China’s GDP is growing by more than 9% every year. Construction expenditure was $4.4 billion in 2010 and is expected to increase by 11% annually”
The company is not alone in looking outside the region for lucrative markets in 2011.
While many European countries are still demonstrating negative growth, Odeh signposts Asia (except Japan) as the “strongest growth area” globally between the years 2011 and 2014.
Meanwhile, he identifies China and Brazil as key emerging markets.
“China’s GDP is growing by more than 9% every year. Construction expenditure was $4.4 billion in 2010 and is expected to increase by 11% annually. By 2014, expenditure is forecast to reach $730 billion,” he asserts.
Krebs reveals Arminox is planning future expansion into China as well.
“Brazil is also increasing construction expenditure by 9% annually between 2010 and 2014 and the planned FIFA World Cup and Olympic Games means there will be a lot of government funding into developing sports facilities and infrastructure.
In addition to this, Brazil has a 6.3 million housing deficit, which the authorities are pouring money into. There will also be many opportunities across speciality projects including hospitals, airports and high-rise buildings.
Odeh reveals that Turner is exploring emerging markets in Asia, Turkey, Central America, the Caribbean and Eastern Europe, but doesn’t plan to move its operations from the Middle East.
“The region is still attractive in terms of innovation and construction,” concludes Hyder Consulting’s regional director Stephen Oehme.
FAQs: Setting up a business in KSA foriegn investment Ksa
-Non-saudis are permitted to invest in the Kingdom in minority, majority or 100% foreign-owned ventures, according to the Foreign Investment Act (FIA)
-They may not invest in oil exploration, drilling and production, real estate brokerage or land and air transport
-The FIA includes guarantees on the free repatriation of profits and capital
-It offers the right to buy property and allows ventures to sponsor their own employees in the country
-The FIA also established the Saudi Arabian general Investment Authority, a one-stop-shop to facilitate the investment process
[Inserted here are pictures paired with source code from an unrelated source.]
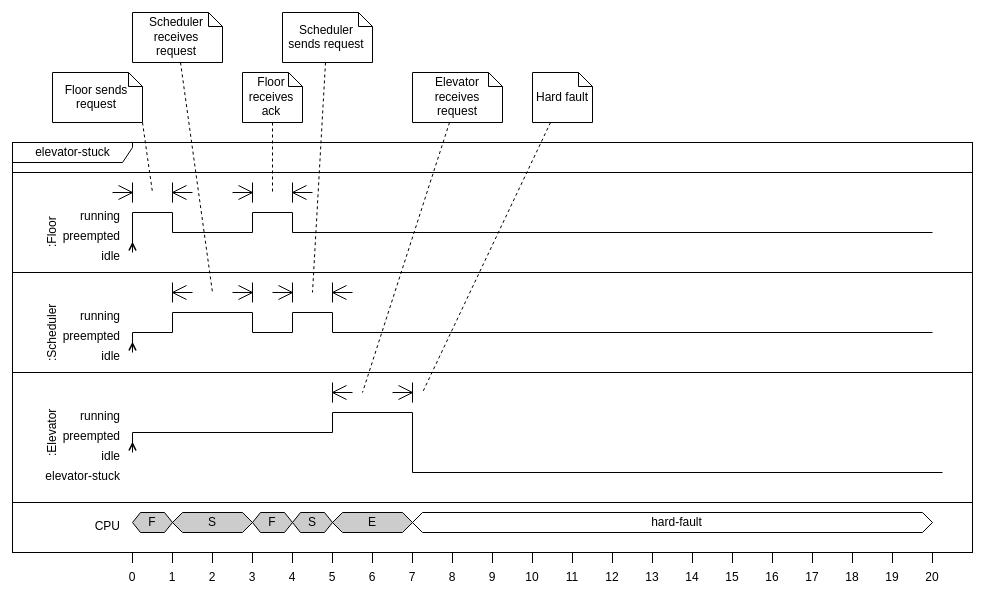
<!DOCTYPE html>
<html lang="en">
<head>
<meta charset="utf-8">
<title>elevator-stuck timing diagram</title>
<style>
:root { --ink: #000; --paper: #fff; --busy: #ccc; --step: 40px; }
* { box-sizing: border-box; margin: 0; padding: 0; }
body { background: var(--paper); overflow: hidden; }
ul, ol { list-style: none; }
.diagram {
  position: relative; width: 986px; height: 605px; overflow: hidden;
  background: var(--paper); color: var(--ink);
  font: 12px/20px "Liberation Sans", Arial, sans-serif;
}
.drawing { position: absolute; inset: 0; display: block; }
.drawing .lines { fill: none; stroke: var(--ink); }
.drawing .connectors { stroke-dasharray: 3 3; }
.drawing .paper { fill: var(--paper); }
.drawing .busy { fill: var(--busy); }

.note {
  position: absolute; width: 90px; height: 50px;
  display: flex; align-items: center; justify-content: center;
  text-align: center; line-height: 14.5px; white-space: nowrap;
}
.note.narrow { width: 60px; }

.frame {
  position: absolute; left: 12px; top: 142px; width: 961px; height: 411px;
  display: grid; grid-template-rows: 30px 100px 100px 130px 50px;
  border: solid var(--ink); border-width: 0 1px 1px;
}
.row { position: relative; border-top: 1px solid var(--ink); }
.title { width: 119px; text-align: center; font-weight: normal; font-size: 12px; line-height: 19px; }
.lifeline {
  position: absolute; left: 29px; top: 29px; width: 20px; height: 60px;
  writing-mode: vertical-rl; transform: rotate(180deg);
  text-align: center; font-weight: normal; font-size: 12px; white-space: nowrap;
}
.states { width: 107px; padding-top: 33px; text-align: right; }
.cpu { display: flex; padding-top: 9px; }
.cpu-label { width: 107px; padding-top: 4px; margin-right: 12px; text-align: right; font-weight: normal; font-size: 12px; }
.slots { display: flex; text-align: center; }
.slots li { width: var(--step); }
.slots .double { width: calc(var(--step) * 2); }
.slots .rest { width: calc(var(--step) * 13); padding-left: 9px; }

.axis { position: absolute; left: 112px; top: 553px; display: flex; text-align: center; }
.axis li { position: relative; width: var(--step); padding-top: 14px; }
.axis li::before { content: ""; position: absolute; left: 20px; top: 0; width: 1px; height: 10px; background: var(--ink); }
</style>
</head>
<body>
<main class="diagram">
  <svg class="drawing" width="986" height="605" viewBox="0 0 986 605" aria-hidden="true">
    <defs>
      <path id="note-wide" d="M0 0H76L90 14V50H0ZM76 0V14H90"/>
      <path id="note-narrow" d="M0 0H46L60 14V50H0ZM46 0V14H60"/>
      <path id="limit" d="M0-10V10M-20 0H0M-14-7L0 0L-14 7"/>
      <path id="start" d="M-3.5 7L0 0L3.5 7" stroke-width="1.6"/>
      <polygon id="slot-single" points="0,10 8,0 32,0 40,10 32,20 8,20"/>
      <polygon id="slot-double" points="0,10 10,0 70,0 80,10 70,20 10,20"/>
    </defs>
    <g class="lines" transform="translate(.5 .5)">
      <path d="M12 162H122L132 147V142"/>
      <g class="connectors">
        <path d="M142 122L152 192"/>
        <path d="M180 62L212 292"/>
        <path d="M272 122V192"/>
        <path d="M325 62L312 292"/>
        <path d="M449 122L362 392"/>
        <path d="M550 122L422 392"/>
      </g>
      <g class="paper">
        <use href="#note-wide" x="132" y="12"/>
        <use href="#note-wide" x="282" y="12"/>
        <use href="#note-wide" x="52" y="72"/>
        <use href="#note-narrow" x="242" y="72"/>
        <use href="#note-wide" x="412" y="72"/>
        <use href="#note-narrow" x="532" y="72"/>
      </g>
      <g class="floor-signal">
        <path d="M132 252V212H172V232H252V212H292V232H932"/>
        <use href="#start" x="132" y="243"/>
        <use href="#limit" x="132" y="192"/>
        <use href="#limit" transform="translate(172 192) scale(-1 1)"/>
        <use href="#limit" x="252" y="192"/>
        <use href="#limit" transform="translate(292 192) scale(-1 1)"/>
      </g>
      <g class="scheduler-signal">
        <path d="M132 352V332H172V312H252V332H292V312H332V332H932"/>
        <use href="#start" x="132" y="343"/>
        <use href="#limit" transform="translate(172 292) scale(-1 1)"/>
        <use href="#limit" x="252" y="292"/>
        <use href="#limit" x="292" y="292"/>
        <use href="#limit" transform="translate(332 292) scale(-1 1)"/>
      </g>
      <g class="elevator-signal">
        <path d="M132 452V432H332V412H412V472H942"/>
        <use href="#start" x="132" y="443"/>
        <use href="#limit" transform="translate(332 392) scale(-1 1)"/>
        <use href="#limit" x="412" y="392"/>
      </g>
      <g class="busy">
        <use href="#slot-single" x="132" y="512"/>
        <use href="#slot-double" x="172" y="512"/>
        <use href="#slot-single" x="252" y="512"/>
        <use href="#slot-single" x="292" y="512"/>
        <use href="#slot-double" x="332" y="512"/>
      </g>
      <polygon class="paper" points="412,522 422,512 922,512 932,522 922,532 422,532"/>
    </g>
  </svg>

  <p class="note" style="left:131px;top:12px">Scheduler<br>receives<br>request</p>
  <p class="note" style="left:281px;top:12px">Scheduler<br>sends request</p>
  <p class="note" style="left:51px;top:72px">Floor sends<br>request</p>
  <p class="note narrow" style="left:241px;top:72px">Floor<br>receives<br>ack</p>
  <p class="note" style="left:412px;top:72px">Elevator<br>receives<br>request</p>
  <p class="note narrow" style="left:532px;top:72px">Hard fault</p>

  <div class="frame">
    <header class="row"><h1 class="title">elevator-stuck</h1></header>
    <section class="row">
      <h2 class="lifeline">:Floor</h2>
      <ul class="states"><li>running</li><li>preempted</li><li>idle</li></ul>
    </section>
    <section class="row">
      <h2 class="lifeline">:Scheduler</h2>
      <ul class="states"><li>running</li><li>preempted</li><li>idle</li></ul>
    </section>
    <section class="row">
      <h2 class="lifeline">:Elevator</h2>
      <ul class="states"><li>running</li><li>preempted</li><li>idle</li><li>elevator-stuck</li></ul>
    </section>
    <section class="row cpu">
      <h2 class="cpu-label">CPU</h2>
      <ol class="slots">
        <li>F</li><li class="double">S</li><li>F</li><li>S</li><li class="double">E</li><li class="rest">hard-fault</li>
      </ol>
    </section>
  </div>

  <ol class="axis">
    <li>0</li><li>1</li><li>2</li><li>3</li><li>4</li><li>5</li><li>6</li>
    <li>7</li><li>8</li><li>9</li><li>10</li><li>11</li><li>12</li><li>13</li>
    <li>14</li><li>15</li><li>16</li><li>17</li><li>18</li><li>19</li><li>20</li>
  </ol>
</main>
</body>
</html>
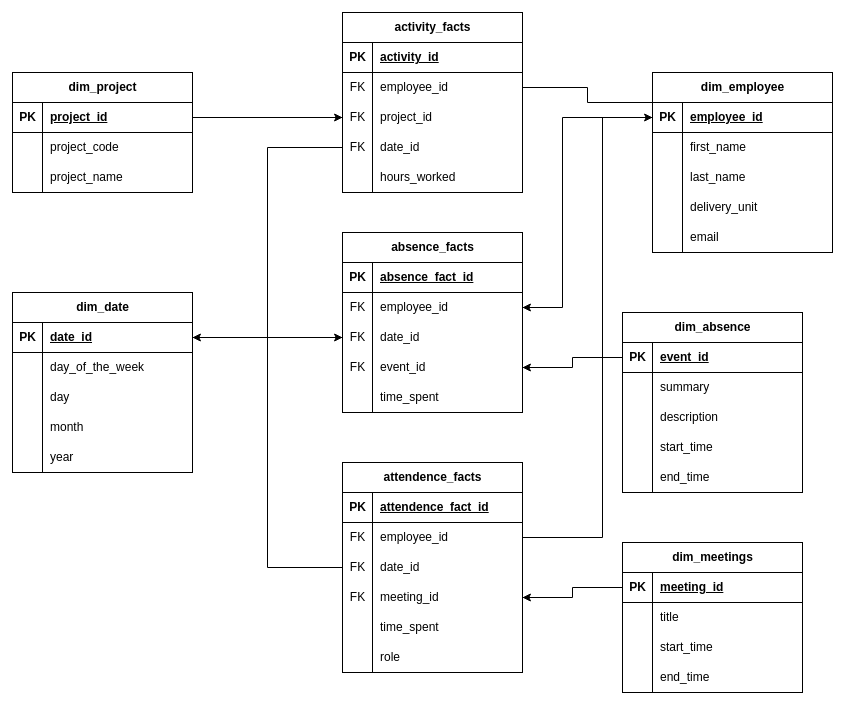
<!DOCTYPE html>
<html lang="en">
<head>
<meta charset="utf-8">
<title>Star schema diagram</title>
<style>
:root { --ink: #000; --paper: #fff; --row: 30px; --key-column: 30px; }
* { box-sizing: border-box; margin: 0; padding: 0; }
html, body { width: 845px; height: 705px; overflow: hidden; background: var(--paper); }
.diagram {
  position: relative; width: 845px; height: 705px;
  color: var(--ink);
  font: 12px/29px "Liberation Sans", Helvetica, Arial, sans-serif;
}
.connectors { position: absolute; inset: 0; fill: none; stroke: var(--ink); stroke-width: 1; }
.entity { position: absolute; width: 181px; border: 1px solid var(--ink); background: var(--paper); }
.entity h2 { height: var(--row); border-bottom: 1px solid var(--ink); font-size: 12px; line-height: 29px; text-align: center; }
.entity ul { list-style: none; }
.entity li { display: grid; grid-template-columns: var(--key-column) 1fr; height: var(--row); }
.entity li:last-child { height: 29px; }
.entity .primary { border-bottom: 1px solid var(--ink); font-weight: bold; }
.primary .column { text-decoration: underline; }
.key { border-right: 1px solid var(--ink); text-align: center; }
.column { padding-left: 7px; white-space: nowrap; }
#activity-facts { left: 342px; top: 12px; }
#absence-facts { left: 342px; top: 232px; }
#attendence-facts { left: 342px; top: 462px; }
#dim-project { left: 12px; top: 72px; }
#dim-date { left: 12px; top: 292px; }
#dim-employee { left: 652px; top: 72px; }
#dim-absence { left: 622px; top: 312px; }
#dim-meetings { left: 622px; top: 542px; }
</style>
</head>
<body>
<main class="diagram">

  <section class="entity" id="dim-project">
    <h2>dim_project</h2>
    <ul>
      <li class="primary"><span class="key">PK</span><span class="column">project_id</span></li>
      <li><span class="key"></span><span class="column">project_code</span></li>
      <li><span class="key"></span><span class="column">project_name</span></li>
    </ul>
  </section>

  <section class="entity" id="dim-date">
    <h2>dim_date</h2>
    <ul>
      <li class="primary"><span class="key">PK</span><span class="column">date_id</span></li>
      <li><span class="key"></span><span class="column">day_of_the_week</span></li>
      <li><span class="key"></span><span class="column">day</span></li>
      <li><span class="key"></span><span class="column">month</span></li>
      <li><span class="key"></span><span class="column">year</span></li>
    </ul>
  </section>

  <section class="entity" id="activity-facts">
    <h2>activity_facts</h2>
    <ul>
      <li class="primary"><span class="key">PK</span><span class="column">activity_id</span></li>
      <li><span class="key">FK</span><span class="column">employee_id</span></li>
      <li><span class="key">FK</span><span class="column">project_id</span></li>
      <li><span class="key">FK</span><span class="column">date_id</span></li>
      <li><span class="key"></span><span class="column">hours_worked</span></li>
    </ul>
  </section>

  <section class="entity" id="absence-facts">
    <h2>absence_facts</h2>
    <ul>
      <li class="primary"><span class="key">PK</span><span class="column">absence_fact_id</span></li>
      <li><span class="key">FK</span><span class="column">employee_id</span></li>
      <li><span class="key">FK</span><span class="column">date_id</span></li>
      <li><span class="key">FK</span><span class="column">event_id</span></li>
      <li><span class="key"></span><span class="column">time_spent</span></li>
    </ul>
  </section>

  <section class="entity" id="attendence-facts">
    <h2>attendence_facts</h2>
    <ul>
      <li class="primary"><span class="key">PK</span><span class="column">attendence_fact_id</span></li>
      <li><span class="key">FK</span><span class="column">employee_id</span></li>
      <li><span class="key">FK</span><span class="column">date_id</span></li>
      <li><span class="key">FK</span><span class="column">meeting_id</span></li>
      <li><span class="key"></span><span class="column">time_spent</span></li>
      <li><span class="key"></span><span class="column">role</span></li>
    </ul>
  </section>

  <section class="entity" id="dim-employee">
    <h2>dim_employee</h2>
    <ul>
      <li class="primary"><span class="key">PK</span><span class="column">employee_id</span></li>
      <li><span class="key"></span><span class="column">first_name</span></li>
      <li><span class="key"></span><span class="column">last_name</span></li>
      <li><span class="key"></span><span class="column">delivery_unit</span></li>
      <li><span class="key"></span><span class="column">email</span></li>
    </ul>
  </section>

  <section class="entity" id="dim-absence">
    <h2>dim_absence</h2>
    <ul>
      <li class="primary"><span class="key">PK</span><span class="column">event_id</span></li>
      <li><span class="key"></span><span class="column">summary</span></li>
      <li><span class="key"></span><span class="column">description</span></li>
      <li><span class="key"></span><span class="column">start_time</span></li>
      <li><span class="key"></span><span class="column">end_time</span></li>
    </ul>
  </section>

  <section class="entity" id="dim-meetings">
    <h2>dim_meetings</h2>
    <ul>
      <li class="primary"><span class="key">PK</span><span class="column">meeting_id</span></li>
      <li><span class="key"></span><span class="column">title</span></li>
      <li><span class="key"></span><span class="column">start_time</span></li>
      <li><span class="key"></span><span class="column">end_time</span></li>
    </ul>
  </section>

  <svg class="connectors" width="845" height="705" viewBox="0 0 845 705" aria-hidden="true">
    <defs>
      <marker id="arrow" viewBox="0 0 10 10" markerWidth="10" markerHeight="10" refX="9.5" refY="5" orient="auto-start-reverse" markerUnits="userSpaceOnUse">
        <path d="M8.5 5 L1.5 8.5 L3.2 5 L1.5 1.5 Z" fill="#000" stroke="#000"/>
      </marker>
    </defs>
    <path id="project-to-activity" d="M192.5 117.5H342.5" marker-end="url(#arrow)"/>
    <path id="date-to-absence" d="M192.5 337.5H342.5" marker-start="url(#arrow)" marker-end="url(#arrow)"/>
    <path id="activity-to-attendence" d="M342.5 147.5H267.5V567.5H342.5"/>
    <path id="activity-to-employee" d="M522.5 87.5H587.5V102.5H652.5"/>
    <path id="absence-to-employee" d="M522.5 307.5H562.5V117.5H652.5" marker-start="url(#arrow)" marker-end="url(#arrow)"/>
    <path id="attendence-to-employee" d="M522.5 537.5H602.5V117.5"/>
    <path id="event-to-absence" d="M622.5 357.5H572.5V367.5H522.5" marker-end="url(#arrow)"/>
    <path id="meeting-to-attendence" d="M622.5 587.5H572.5V597.5H522.5" marker-end="url(#arrow)"/>
  </svg>

</main>
</body>
</html>
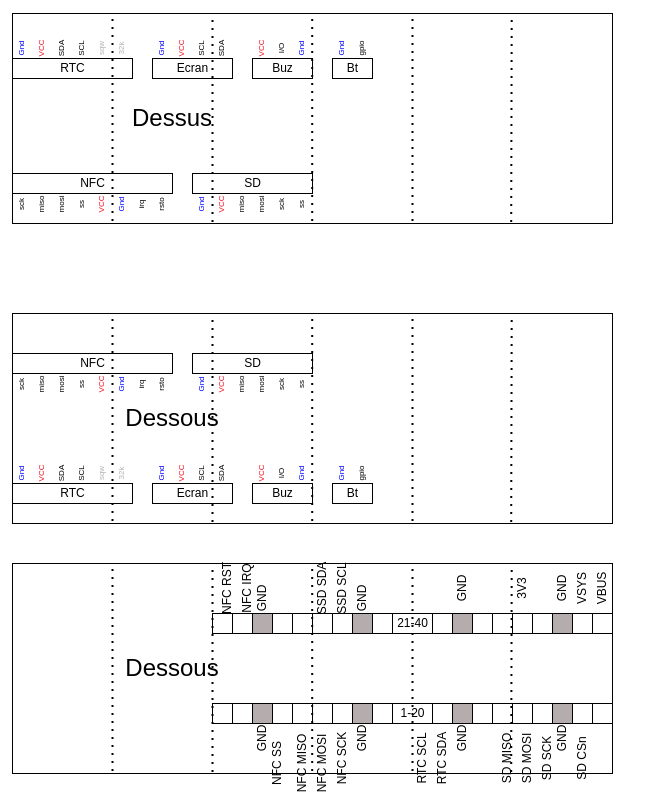
<!DOCTYPE html>
<html lang="fr">
<head>
<meta charset="utf-8">
<title>Plan de câblage</title>
<style>
:root { --ink: #000; --paper: #fff; --ground: #00f; --power: #f01020; --unused: #b3b3b3; --ground-cell: #b5adad; }
* { box-sizing: border-box; margin: 0; padding: 0; }
html, body { width: 645px; height: 810px; overflow: hidden; background: var(--paper); }
body { position: relative; color: var(--ink); font: 12px/1 "Liberation Sans", Arial, sans-serif; }
.board { position: absolute; left: 12px; width: 601px; height: 211px; box-shadow: inset 0 0 0 1px var(--ink); }
.board-top { top: 13px; }
.board-bottom { top: 313px; }
.board-controller { top: 563px; }
h2 { position: absolute; left: 60px; top: 93px; width: 200px; font-size: 24px; font-weight: 400; text-align: center; }
.guides { position: absolute; left: 0; top: 0; z-index: 2; }

.modules { position: absolute; left: 0; display: flex; gap: 19px; }
.module { display: flex; flex-direction: column; }
.name { height: 21px; border: 1px solid var(--ink); background: var(--paper); line-height: 19px; text-align: center; }
.pins { display: flex; width: calc(var(--count) * 20px + 1px); height: 20px; list-style: none; font-size: 8px; }
.pins li { flex: 0 0 20px; display: flex; align-items: center; justify-content: center; }
.pins span { transform: rotate(-90deg); white-space: nowrap; }
.below .pins { order: 2; height: 19px; }
.gnd { color: var(--ground); }
.vcc { color: var(--power); }
.off { color: var(--unused); }

.header { position: absolute; left: 200px; display: flex; }
.header i { flex: 0 0 21px; height: 21px; margin-right: -1px; border: 1px solid var(--ink); background: var(--paper); font-style: normal; line-height: 19px; text-align: center; }
.header .g { background: var(--ground-cell); }
.header .range { flex-basis: 41px; white-space: nowrap; }
.signals { list-style: none; }
.signals li { position: absolute; left: var(--x); top: var(--y); transform: translate(-50%, -50%) rotate(-90deg); white-space: nowrap; }
</style>
</head>
<body>

<section class="board board-top">
  <div class="modules" style="top:25px">
    <div class="module" style="--count:6">
      <ul class="pins"><li class="gnd"><span>Gnd</span></li><li class="vcc"><span>VCC</span></li><li><span>SDA</span></li><li><span>SCL</span></li><li class="off"><span>sqw</span></li><li class="off"><span>32k</span></li></ul>
      <div class="name">RTC</div>
    </div>
    <div class="module" style="--count:4">
      <ul class="pins"><li class="gnd"><span>Gnd</span></li><li class="vcc"><span>VCC</span></li><li><span>SCL</span></li><li><span>SDA</span></li></ul>
      <div class="name">Ecran</div>
    </div>
    <div class="module" style="--count:3">
      <ul class="pins"><li class="vcc"><span>VCC</span></li><li><span>I/O</span></li><li class="gnd"><span>Gnd</span></li></ul>
      <div class="name">Buz</div>
    </div>
    <div class="module" style="--count:2">
      <ul class="pins"><li class="gnd"><span>Gnd</span></li><li><span>gpio</span></li></ul>
      <div class="name">Bt</div>
    </div>
  </div>
  <h2>Dessus</h2>
  <div class="modules below" style="top:160px">
    <div class="module" style="--count:8">
      <ul class="pins"><li><span>sck</span></li><li><span>miso</span></li><li><span>mosi</span></li><li><span>ss</span></li><li class="vcc"><span>VCC</span></li><li class="gnd"><span>Gnd</span></li><li><span>irq</span></li><li><span>rsto</span></li></ul>
      <div class="name">NFC</div>
    </div>
    <div class="module" style="--count:6">
      <ul class="pins"><li class="gnd"><span>Gnd</span></li><li class="vcc"><span>VCC</span></li><li><span>miso</span></li><li><span>mosi</span></li><li><span>sck</span></li><li><span>ss</span></li></ul>
      <div class="name">SD</div>
    </div>
  </div>
  <svg class="guides" width="601" height="211" aria-hidden="true">
    <defs>
      <g id="guide-lines" stroke="#000" stroke-width="2" stroke-dasharray="2 6">
        <line x1="100.5" y1="6" x2="100.5" y2="210"/>
        <line x1="200.5" y1="7" x2="200.5" y2="210"/>
        <line x1="300.2" y1="6" x2="300.2" y2="210"/>
        <line x1="400.5" y1="6" x2="400.5" y2="210"/>
        <line x1="499.7" y1="7" x2="499.2" y2="210"/>
      </g>
    </defs>
    <use href="#guide-lines"/>
  </svg>
</section>

<section class="board board-bottom">
  <div class="modules below" style="top:40px">
    <div class="module" style="--count:8">
      <ul class="pins"><li><span>sck</span></li><li><span>miso</span></li><li><span>mosi</span></li><li><span>ss</span></li><li class="vcc"><span>VCC</span></li><li class="gnd"><span>Gnd</span></li><li><span>irq</span></li><li><span>rsto</span></li></ul>
      <div class="name">NFC</div>
    </div>
    <div class="module" style="--count:6">
      <ul class="pins"><li class="gnd"><span>Gnd</span></li><li class="vcc"><span>VCC</span></li><li><span>miso</span></li><li><span>mosi</span></li><li><span>sck</span></li><li><span>ss</span></li></ul>
      <div class="name">SD</div>
    </div>
  </div>
  <h2>Dessous</h2>
  <div class="modules" style="top:150px">
    <div class="module" style="--count:6">
      <ul class="pins"><li class="gnd"><span>Gnd</span></li><li class="vcc"><span>VCC</span></li><li><span>SDA</span></li><li><span>SCL</span></li><li class="off"><span>sqw</span></li><li class="off"><span>32k</span></li></ul>
      <div class="name">RTC</div>
    </div>
    <div class="module" style="--count:4">
      <ul class="pins"><li class="gnd"><span>Gnd</span></li><li class="vcc"><span>VCC</span></li><li><span>SCL</span></li><li><span>SDA</span></li></ul>
      <div class="name">Ecran</div>
    </div>
    <div class="module" style="--count:3">
      <ul class="pins"><li class="vcc"><span>VCC</span></li><li><span>I/O</span></li><li class="gnd"><span>Gnd</span></li></ul>
      <div class="name">Buz</div>
    </div>
    <div class="module" style="--count:2">
      <ul class="pins"><li class="gnd"><span>Gnd</span></li><li><span>gpio</span></li></ul>
      <div class="name">Bt</div>
    </div>
  </div>
  <svg class="guides" width="601" height="211" aria-hidden="true"><use href="#guide-lines"/></svg>
</section>

<section class="board board-controller">
  <ul class="signals">
    <li style="--x:215px;--y:25px">NFC RST</li>
    <li style="--x:235px;--y:25px">NFC IRQ</li>
    <li style="--x:250px;--y:35px">GND</li>
    <li style="--x:310px;--y:25px">SSD SDA</li>
    <li style="--x:330px;--y:25px">SSD SCL</li>
    <li style="--x:350px;--y:35px">GND</li>
    <li style="--x:450px;--y:25px">GND</li>
    <li style="--x:510px;--y:25px">3V3</li>
    <li style="--x:550px;--y:25px">GND</li>
    <li style="--x:570px;--y:25px">VSYS</li>
    <li style="--x:590px;--y:25px">VBUS</li>
  </ul>
  <div class="header" style="top:50px"><i></i><i></i><i class="g"></i><i></i><i></i><i></i><i></i><i class="g"></i><i></i><i class="range">21-40</i><i></i><i class="g"></i><i></i><i></i><i></i><i></i><i class="g"></i><i></i><i></i></div>
  <h2>Dessous</h2>
  <div class="header" style="top:140px"><i></i><i></i><i class="g"></i><i></i><i></i><i></i><i></i><i class="g"></i><i></i><i class="range">1-20</i><i></i><i class="g"></i><i></i><i></i><i></i><i></i><i class="g"></i><i></i><i></i></div>
  <ul class="signals">
    <li style="--x:250px;--y:175px">GND</li>
    <li style="--x:265px;--y:200px">NFC SS</li>
    <li style="--x:290px;--y:200px">NFC MISO</li>
    <li style="--x:310px;--y:200px">NFC MOSI</li>
    <li style="--x:330px;--y:195px">NFC SCK</li>
    <li style="--x:350px;--y:175px">GND</li>
    <li style="--x:410px;--y:195px">RTC SCL</li>
    <li style="--x:430px;--y:195px">RTC SDA</li>
    <li style="--x:450px;--y:175px">GND</li>
    <li style="--x:495px;--y:195px">SD MISO</li>
    <li style="--x:515px;--y:195px">SD MOSI</li>
    <li style="--x:535px;--y:195px">SD SCK</li>
    <li style="--x:550px;--y:175px">GND</li>
    <li style="--x:570px;--y:195px">SD CSn</li>
  </ul>
  <svg class="guides" width="601" height="211" aria-hidden="true"><use href="#guide-lines"/></svg>
</section>

</body>
</html>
-The government is commited to maintaining the convertibility of the riyal, there are no significant restrictions on the inward or outward movement of funds by individuals or firms
-However, the Saudi Arabian Monetary Authority closely monitors foreign exchange transactions to deter speculation, fraud and money laundering cHoice oF Business entity
-The Regulations for Companies governs company formation and operation
-The eight possible forms of business organisation are the general partnership, limited partnership, partnership limited by shares, limited liability partnership (or company), company with variable capital, joint stock company, cooperative company and joint venture company
-In practice, the limited liability company is the most appropriate form of incorporation available to foreign investors